What to work on -> Pull every line from the records that has the word "sideOf" in it.

Dataset records:
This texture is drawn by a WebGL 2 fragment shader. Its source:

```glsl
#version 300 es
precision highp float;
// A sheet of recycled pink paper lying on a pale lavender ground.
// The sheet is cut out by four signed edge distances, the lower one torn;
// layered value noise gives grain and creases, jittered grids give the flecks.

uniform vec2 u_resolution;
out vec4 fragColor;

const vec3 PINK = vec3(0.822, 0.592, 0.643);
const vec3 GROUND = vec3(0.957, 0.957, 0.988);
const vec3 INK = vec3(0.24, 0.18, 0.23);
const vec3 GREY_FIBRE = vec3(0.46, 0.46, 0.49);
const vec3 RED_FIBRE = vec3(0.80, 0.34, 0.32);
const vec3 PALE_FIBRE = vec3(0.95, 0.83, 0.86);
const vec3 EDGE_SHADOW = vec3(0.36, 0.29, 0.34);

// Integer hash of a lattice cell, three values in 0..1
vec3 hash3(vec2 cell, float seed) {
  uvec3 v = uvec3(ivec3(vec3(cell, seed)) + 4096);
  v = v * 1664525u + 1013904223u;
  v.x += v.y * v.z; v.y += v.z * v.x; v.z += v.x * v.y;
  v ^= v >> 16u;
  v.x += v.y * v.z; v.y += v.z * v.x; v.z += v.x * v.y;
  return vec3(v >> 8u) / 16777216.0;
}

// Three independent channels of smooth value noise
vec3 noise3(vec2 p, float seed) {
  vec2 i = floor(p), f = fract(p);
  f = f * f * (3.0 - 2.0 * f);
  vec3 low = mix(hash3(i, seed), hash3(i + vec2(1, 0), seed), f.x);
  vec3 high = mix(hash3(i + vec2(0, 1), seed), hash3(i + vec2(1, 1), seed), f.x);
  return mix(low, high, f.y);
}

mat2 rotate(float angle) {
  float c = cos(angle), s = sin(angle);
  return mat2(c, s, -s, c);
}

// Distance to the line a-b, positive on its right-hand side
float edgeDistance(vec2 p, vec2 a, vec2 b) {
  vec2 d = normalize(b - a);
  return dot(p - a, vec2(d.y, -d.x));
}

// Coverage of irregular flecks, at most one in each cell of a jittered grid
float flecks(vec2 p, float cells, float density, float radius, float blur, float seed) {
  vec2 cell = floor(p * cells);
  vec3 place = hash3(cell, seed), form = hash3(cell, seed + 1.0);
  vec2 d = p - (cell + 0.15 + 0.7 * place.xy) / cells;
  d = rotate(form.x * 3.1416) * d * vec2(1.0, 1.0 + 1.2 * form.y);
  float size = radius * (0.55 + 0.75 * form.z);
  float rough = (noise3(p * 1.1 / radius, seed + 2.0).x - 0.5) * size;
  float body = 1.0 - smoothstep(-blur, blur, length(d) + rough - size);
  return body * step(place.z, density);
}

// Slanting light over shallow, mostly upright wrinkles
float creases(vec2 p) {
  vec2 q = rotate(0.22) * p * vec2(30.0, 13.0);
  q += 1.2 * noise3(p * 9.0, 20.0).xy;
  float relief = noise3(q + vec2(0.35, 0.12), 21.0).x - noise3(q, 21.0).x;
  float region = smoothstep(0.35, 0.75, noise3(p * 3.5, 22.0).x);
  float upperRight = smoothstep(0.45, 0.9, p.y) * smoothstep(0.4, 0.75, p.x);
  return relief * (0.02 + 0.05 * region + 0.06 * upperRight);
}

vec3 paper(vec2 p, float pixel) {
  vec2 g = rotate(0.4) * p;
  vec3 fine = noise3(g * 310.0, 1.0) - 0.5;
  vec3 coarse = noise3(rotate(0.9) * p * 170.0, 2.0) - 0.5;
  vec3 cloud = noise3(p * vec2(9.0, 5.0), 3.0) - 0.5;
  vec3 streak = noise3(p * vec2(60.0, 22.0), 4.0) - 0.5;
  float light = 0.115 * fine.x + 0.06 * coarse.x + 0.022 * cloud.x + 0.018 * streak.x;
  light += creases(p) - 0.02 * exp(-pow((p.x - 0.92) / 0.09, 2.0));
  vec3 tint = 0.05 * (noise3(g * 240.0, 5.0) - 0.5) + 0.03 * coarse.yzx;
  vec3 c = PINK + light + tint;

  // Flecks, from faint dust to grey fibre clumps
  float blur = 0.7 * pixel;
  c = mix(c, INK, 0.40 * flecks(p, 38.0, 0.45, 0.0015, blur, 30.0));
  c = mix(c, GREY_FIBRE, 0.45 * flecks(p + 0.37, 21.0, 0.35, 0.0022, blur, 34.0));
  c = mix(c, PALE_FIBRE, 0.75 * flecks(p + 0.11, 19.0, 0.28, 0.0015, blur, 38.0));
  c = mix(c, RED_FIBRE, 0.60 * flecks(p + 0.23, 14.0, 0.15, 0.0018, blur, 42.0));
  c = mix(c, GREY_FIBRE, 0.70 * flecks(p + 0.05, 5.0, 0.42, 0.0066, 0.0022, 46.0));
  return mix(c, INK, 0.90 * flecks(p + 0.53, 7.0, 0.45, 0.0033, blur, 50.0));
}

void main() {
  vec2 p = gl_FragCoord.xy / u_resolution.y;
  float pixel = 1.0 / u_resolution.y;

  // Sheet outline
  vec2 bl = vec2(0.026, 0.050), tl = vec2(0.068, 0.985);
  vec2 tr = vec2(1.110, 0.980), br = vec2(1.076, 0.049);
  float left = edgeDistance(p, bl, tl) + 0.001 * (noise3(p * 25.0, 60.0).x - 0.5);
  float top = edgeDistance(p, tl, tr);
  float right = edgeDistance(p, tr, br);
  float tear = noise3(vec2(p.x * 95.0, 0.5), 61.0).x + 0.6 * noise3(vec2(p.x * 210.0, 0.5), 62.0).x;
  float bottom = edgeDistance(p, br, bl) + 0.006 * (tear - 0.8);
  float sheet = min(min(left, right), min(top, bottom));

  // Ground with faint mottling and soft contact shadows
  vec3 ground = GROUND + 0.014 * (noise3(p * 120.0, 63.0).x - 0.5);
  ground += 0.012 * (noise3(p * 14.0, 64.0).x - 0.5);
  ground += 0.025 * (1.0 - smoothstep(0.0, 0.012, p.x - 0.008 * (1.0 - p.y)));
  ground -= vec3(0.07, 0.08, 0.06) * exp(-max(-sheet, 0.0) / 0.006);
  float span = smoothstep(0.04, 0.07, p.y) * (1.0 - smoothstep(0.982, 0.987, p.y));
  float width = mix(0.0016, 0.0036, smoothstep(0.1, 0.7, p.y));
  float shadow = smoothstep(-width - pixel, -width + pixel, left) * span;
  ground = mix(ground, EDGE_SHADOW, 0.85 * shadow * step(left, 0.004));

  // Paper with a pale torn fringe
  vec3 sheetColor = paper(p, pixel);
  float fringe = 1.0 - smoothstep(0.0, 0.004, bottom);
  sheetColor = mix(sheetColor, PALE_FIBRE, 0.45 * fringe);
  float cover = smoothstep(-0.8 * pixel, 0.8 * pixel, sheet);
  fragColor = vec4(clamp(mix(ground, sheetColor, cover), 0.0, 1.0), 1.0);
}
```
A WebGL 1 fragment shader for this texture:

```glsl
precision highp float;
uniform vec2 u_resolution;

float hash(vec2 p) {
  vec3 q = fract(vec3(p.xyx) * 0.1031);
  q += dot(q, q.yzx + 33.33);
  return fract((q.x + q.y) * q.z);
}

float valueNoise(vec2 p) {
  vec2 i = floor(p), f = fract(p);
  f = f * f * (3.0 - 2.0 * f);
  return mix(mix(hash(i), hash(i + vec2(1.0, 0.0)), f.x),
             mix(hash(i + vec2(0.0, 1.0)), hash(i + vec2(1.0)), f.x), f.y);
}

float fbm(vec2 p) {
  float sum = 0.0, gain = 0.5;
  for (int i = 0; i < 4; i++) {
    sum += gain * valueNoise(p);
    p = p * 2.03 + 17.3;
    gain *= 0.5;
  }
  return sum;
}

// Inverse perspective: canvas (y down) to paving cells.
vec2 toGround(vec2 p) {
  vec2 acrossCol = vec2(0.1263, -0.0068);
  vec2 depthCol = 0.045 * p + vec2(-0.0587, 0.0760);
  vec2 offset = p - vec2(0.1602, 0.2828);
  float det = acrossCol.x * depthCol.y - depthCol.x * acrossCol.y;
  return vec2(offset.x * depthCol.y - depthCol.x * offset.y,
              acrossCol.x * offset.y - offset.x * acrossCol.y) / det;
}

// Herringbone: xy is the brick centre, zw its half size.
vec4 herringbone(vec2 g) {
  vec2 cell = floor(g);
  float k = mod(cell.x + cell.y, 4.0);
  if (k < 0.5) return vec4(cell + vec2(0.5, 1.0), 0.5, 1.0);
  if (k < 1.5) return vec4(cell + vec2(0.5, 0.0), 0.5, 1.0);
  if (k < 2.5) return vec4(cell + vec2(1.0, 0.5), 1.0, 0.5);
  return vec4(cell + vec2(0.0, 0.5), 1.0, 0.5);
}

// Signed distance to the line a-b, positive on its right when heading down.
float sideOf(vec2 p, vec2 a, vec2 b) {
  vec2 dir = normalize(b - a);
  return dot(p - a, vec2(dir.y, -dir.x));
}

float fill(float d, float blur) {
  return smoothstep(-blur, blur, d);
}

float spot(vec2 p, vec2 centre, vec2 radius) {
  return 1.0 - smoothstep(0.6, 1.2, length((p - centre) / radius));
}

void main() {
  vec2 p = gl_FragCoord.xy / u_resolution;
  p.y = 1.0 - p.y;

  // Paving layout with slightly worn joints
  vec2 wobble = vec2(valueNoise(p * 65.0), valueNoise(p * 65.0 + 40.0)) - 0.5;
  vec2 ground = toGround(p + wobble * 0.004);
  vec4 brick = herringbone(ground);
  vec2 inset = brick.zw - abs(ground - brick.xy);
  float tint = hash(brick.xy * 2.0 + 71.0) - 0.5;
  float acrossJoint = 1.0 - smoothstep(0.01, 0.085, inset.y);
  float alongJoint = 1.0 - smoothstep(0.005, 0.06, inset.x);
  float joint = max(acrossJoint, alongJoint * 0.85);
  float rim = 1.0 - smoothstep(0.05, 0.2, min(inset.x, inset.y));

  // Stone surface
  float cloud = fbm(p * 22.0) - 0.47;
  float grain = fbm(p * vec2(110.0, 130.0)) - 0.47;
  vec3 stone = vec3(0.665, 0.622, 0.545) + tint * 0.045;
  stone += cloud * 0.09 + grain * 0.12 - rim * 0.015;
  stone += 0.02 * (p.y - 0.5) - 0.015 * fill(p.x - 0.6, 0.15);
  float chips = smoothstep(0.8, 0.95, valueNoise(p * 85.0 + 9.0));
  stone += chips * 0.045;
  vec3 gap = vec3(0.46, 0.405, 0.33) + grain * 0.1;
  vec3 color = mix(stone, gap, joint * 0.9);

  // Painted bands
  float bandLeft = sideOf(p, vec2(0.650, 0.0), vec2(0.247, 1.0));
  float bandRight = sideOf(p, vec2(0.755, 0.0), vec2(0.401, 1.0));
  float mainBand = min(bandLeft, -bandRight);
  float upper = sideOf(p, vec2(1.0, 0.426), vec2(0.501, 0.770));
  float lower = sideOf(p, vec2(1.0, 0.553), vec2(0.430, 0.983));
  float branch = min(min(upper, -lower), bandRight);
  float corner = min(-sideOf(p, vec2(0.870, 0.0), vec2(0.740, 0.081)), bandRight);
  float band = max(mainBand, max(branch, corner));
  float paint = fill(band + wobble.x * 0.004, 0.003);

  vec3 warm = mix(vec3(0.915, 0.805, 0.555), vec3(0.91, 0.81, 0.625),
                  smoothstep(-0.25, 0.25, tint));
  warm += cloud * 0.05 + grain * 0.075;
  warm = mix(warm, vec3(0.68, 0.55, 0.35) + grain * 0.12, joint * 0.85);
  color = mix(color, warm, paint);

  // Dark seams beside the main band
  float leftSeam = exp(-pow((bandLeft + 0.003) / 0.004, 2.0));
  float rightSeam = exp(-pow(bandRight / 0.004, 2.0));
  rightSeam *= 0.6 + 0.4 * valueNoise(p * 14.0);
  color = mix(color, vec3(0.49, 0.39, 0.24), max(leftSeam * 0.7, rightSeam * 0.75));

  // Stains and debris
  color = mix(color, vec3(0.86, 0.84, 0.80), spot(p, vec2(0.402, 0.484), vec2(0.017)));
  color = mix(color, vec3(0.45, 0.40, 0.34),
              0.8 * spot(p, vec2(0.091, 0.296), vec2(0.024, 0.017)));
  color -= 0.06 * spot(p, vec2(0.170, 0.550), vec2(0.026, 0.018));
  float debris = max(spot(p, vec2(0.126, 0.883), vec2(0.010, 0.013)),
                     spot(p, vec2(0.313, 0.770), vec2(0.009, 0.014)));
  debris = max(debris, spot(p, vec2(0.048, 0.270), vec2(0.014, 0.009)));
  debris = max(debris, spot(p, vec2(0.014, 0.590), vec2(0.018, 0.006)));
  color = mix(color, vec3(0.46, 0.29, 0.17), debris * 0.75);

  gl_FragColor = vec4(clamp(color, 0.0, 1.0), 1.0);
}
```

Result of this exercise ->
float sideOf(vec2 p, vec2 a, vec2 b) {
  float bandLeft = sideOf(p, vec2(0.650, 0.0), vec2(0.247, 1.0));
  float bandRight = sideOf(p, vec2(0.755, 0.0), vec2(0.401, 1.0));
  float upper = sideOf(p, vec2(1.0, 0.426), vec2(0.501, 0.770));
  float lower = sideOf(p, vec2(1.0, 0.553), vec2(0.430, 0.983));
  float corner = min(-sideOf(p, vec2(0.870, 0.0), vec2(0.740, 0.081)), bandRight);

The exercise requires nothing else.